*Exercise prompt*:
Retype the records below exactly as they stand, omitting the pictures.

*Task data*:

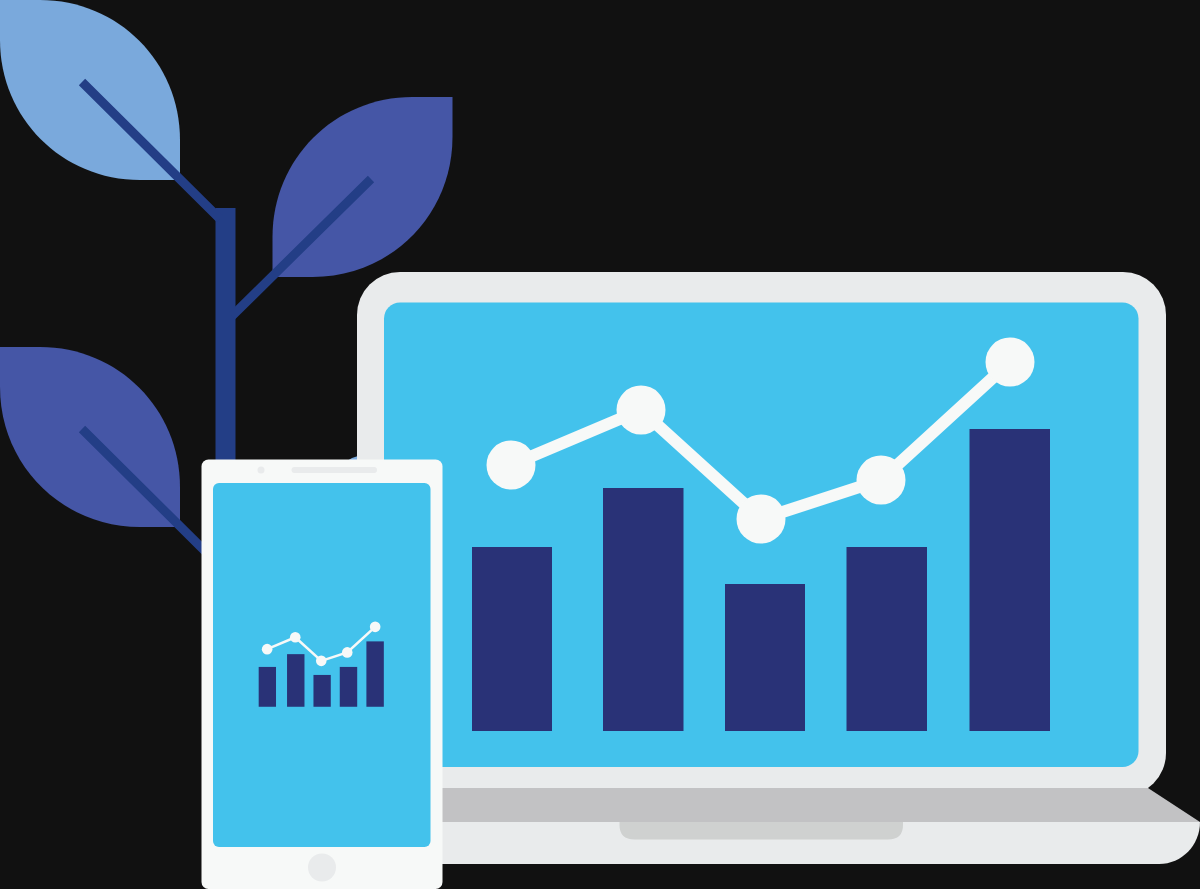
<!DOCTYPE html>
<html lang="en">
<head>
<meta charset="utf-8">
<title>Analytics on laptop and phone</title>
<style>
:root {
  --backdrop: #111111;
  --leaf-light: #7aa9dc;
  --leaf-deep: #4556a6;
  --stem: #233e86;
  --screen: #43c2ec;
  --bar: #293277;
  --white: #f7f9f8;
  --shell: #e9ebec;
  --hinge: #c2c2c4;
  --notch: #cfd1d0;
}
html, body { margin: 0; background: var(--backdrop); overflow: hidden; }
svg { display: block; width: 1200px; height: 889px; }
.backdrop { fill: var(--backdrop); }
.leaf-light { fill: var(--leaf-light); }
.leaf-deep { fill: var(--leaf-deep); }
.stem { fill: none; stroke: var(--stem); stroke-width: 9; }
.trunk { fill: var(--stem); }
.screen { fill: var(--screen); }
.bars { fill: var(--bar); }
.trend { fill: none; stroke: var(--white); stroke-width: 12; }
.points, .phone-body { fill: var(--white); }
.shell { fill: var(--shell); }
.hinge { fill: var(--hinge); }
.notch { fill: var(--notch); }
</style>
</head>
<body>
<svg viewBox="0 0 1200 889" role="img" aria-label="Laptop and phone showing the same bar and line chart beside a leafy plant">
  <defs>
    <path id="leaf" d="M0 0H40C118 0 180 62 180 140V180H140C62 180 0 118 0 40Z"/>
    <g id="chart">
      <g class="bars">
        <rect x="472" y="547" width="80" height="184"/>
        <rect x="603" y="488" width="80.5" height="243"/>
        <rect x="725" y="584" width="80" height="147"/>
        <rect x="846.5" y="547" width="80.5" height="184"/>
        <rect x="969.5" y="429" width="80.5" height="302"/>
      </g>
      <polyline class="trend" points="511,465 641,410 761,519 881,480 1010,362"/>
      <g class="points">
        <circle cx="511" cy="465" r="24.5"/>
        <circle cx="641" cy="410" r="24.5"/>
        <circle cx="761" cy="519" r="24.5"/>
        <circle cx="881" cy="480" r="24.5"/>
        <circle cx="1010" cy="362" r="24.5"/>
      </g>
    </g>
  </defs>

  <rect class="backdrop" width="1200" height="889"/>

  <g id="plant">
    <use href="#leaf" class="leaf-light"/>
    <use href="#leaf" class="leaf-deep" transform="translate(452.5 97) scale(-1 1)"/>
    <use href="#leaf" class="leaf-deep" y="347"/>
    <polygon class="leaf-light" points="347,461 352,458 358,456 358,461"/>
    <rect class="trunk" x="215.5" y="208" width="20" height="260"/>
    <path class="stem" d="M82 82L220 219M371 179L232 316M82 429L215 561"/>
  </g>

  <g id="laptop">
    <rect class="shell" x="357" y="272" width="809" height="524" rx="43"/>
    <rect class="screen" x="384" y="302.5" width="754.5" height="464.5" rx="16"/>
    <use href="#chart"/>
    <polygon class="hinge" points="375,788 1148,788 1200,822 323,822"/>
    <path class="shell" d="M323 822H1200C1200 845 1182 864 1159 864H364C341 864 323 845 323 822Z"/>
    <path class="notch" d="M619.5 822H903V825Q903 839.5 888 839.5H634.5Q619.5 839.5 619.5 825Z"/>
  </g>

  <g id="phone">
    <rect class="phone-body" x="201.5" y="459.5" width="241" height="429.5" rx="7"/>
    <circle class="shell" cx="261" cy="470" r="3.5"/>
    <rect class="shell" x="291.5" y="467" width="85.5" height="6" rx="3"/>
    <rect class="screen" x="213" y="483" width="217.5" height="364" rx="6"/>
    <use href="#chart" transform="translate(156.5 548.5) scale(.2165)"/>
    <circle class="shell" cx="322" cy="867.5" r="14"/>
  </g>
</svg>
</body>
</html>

*Exercise result*:
<!DOCTYPE html>
<html lang="en">
<head>
<meta charset="utf-8">
<title>Analytics on laptop and phone</title>
<style>
:root {
  --backdrop: #111111;
  --leaf-light: #7aa9dc;
  --leaf-deep: #4556a6;
  --stem: #233e86;
  --screen: #43c2ec;
  --bar: #293277;
  --white: #f7f9f8;
  --shell: #e9ebec;
  --hinge: #c2c2c4;
  --notch: #cfd1d0;
}
html, body { margin: 0; background: var(--backdrop); overflow: hidden; }
svg { display: block; width: 1200px; height: 889px; }
.backdrop { fill: var(--backdrop); }
.leaf-light { fill: var(--leaf-light); }
.leaf-deep { fill: var(--leaf-deep); }
.stem { fill: none; stroke: var(--stem); stroke-width: 9; }
.trunk { fill: var(--stem); }
.screen { fill: var(--screen); }
.bars { fill: var(--bar); }
.trend { fill: none; stroke: var(--white); stroke-width: 12; }
.points, .phone-body { fill: var(--white); }
.shell { fill: var(--shell); }
.hinge { fill: var(--hinge); }
.notch { fill: var(--notch); }
</style>
</head>
<body>
<svg viewBox="0 0 1200 889" role="img" aria-label="Laptop and phone showing the same bar and line chart beside a leafy plant">
  <defs>
    <path id="leaf" d="M0 0H40C118 0 180 62 180 140V180H140C62 180 0 118 0 40Z"/>
    <g id="chart">
      <g class="bars">
        <rect x="472" y="547" width="80" height="184"/>
        <rect x="603" y="488" width="80.5" height="243"/>
        <rect x="725" y="584" width="80" height="147"/>
        <rect x="846.5" y="547" width="80.5" height="184"/>
        <rect x="969.5" y="429" width="80.5" height="302"/>
      </g>
      <polyline class="trend" points="511,465 641,410 761,519 881,480 1010,362"/>
      <g class="points">
        <circle cx="511" cy="465" r="24.5"/>
        <circle cx="641" cy="410" r="24.5"/>
        <circle cx="761" cy="519" r="24.5"/>
        <circle cx="881" cy="480" r="24.5"/>
        <circle cx="1010" cy="362" r="24.5"/>
      </g>
    </g>
  </defs>

  <rect class="backdrop" width="1200" height="889"/>

  <g id="plant">
    <use href="#leaf" class="leaf-light"/>
    <use href="#leaf" class="leaf-deep" transform="translate(452.5 97) scale(-1 1)"/>
    <use href="#leaf" class="leaf-deep" y="347"/>
    <polygon class="leaf-light" points="347,461 352,458 358,456 358,461"/>
    <rect class="trunk" x="215.5" y="208" width="20" height="260"/>
    <path class="stem" d="M82 82L220 219M371 179L232 316M82 429L215 561"/>
  </g>

  <g id="laptop">
    <rect class="shell" x="357" y="272" width="809" height="524" rx="43"/>
    <rect class="screen" x="384" y="302.5" width="754.5" height="464.5" rx="16"/>
    <use href="#chart"/>
    <polygon class="hinge" points="375,788 1148,788 1200,822 323,822"/>
    <path class="shell" d="M323 822H1200C1200 845 1182 864 1159 864H364C341 864 323 845 323 822Z"/>
    <path class="notch" d="M619.5 822H903V825Q903 839.5 888 839.5H634.5Q619.5 839.5 619.5 825Z"/>
  </g>

  <g id="phone">
    <rect class="phone-body" x="201.5" y="459.5" width="241" height="429.5" rx="7"/>
    <circle class="shell" cx="261" cy="470" r="3.5"/>
    <rect class="shell" x="291.5" y="467" width="85.5" height="6" rx="3"/>
    <rect class="screen" x="213" y="483" width="217.5" height="364" rx="6"/>
    <use href="#chart" transform="translate(156.5 548.5) scale(.2165)"/>
    <circle class="shell" cx="322" cy="867.5" r="14"/>
  </g>
</svg>
</body>
</html>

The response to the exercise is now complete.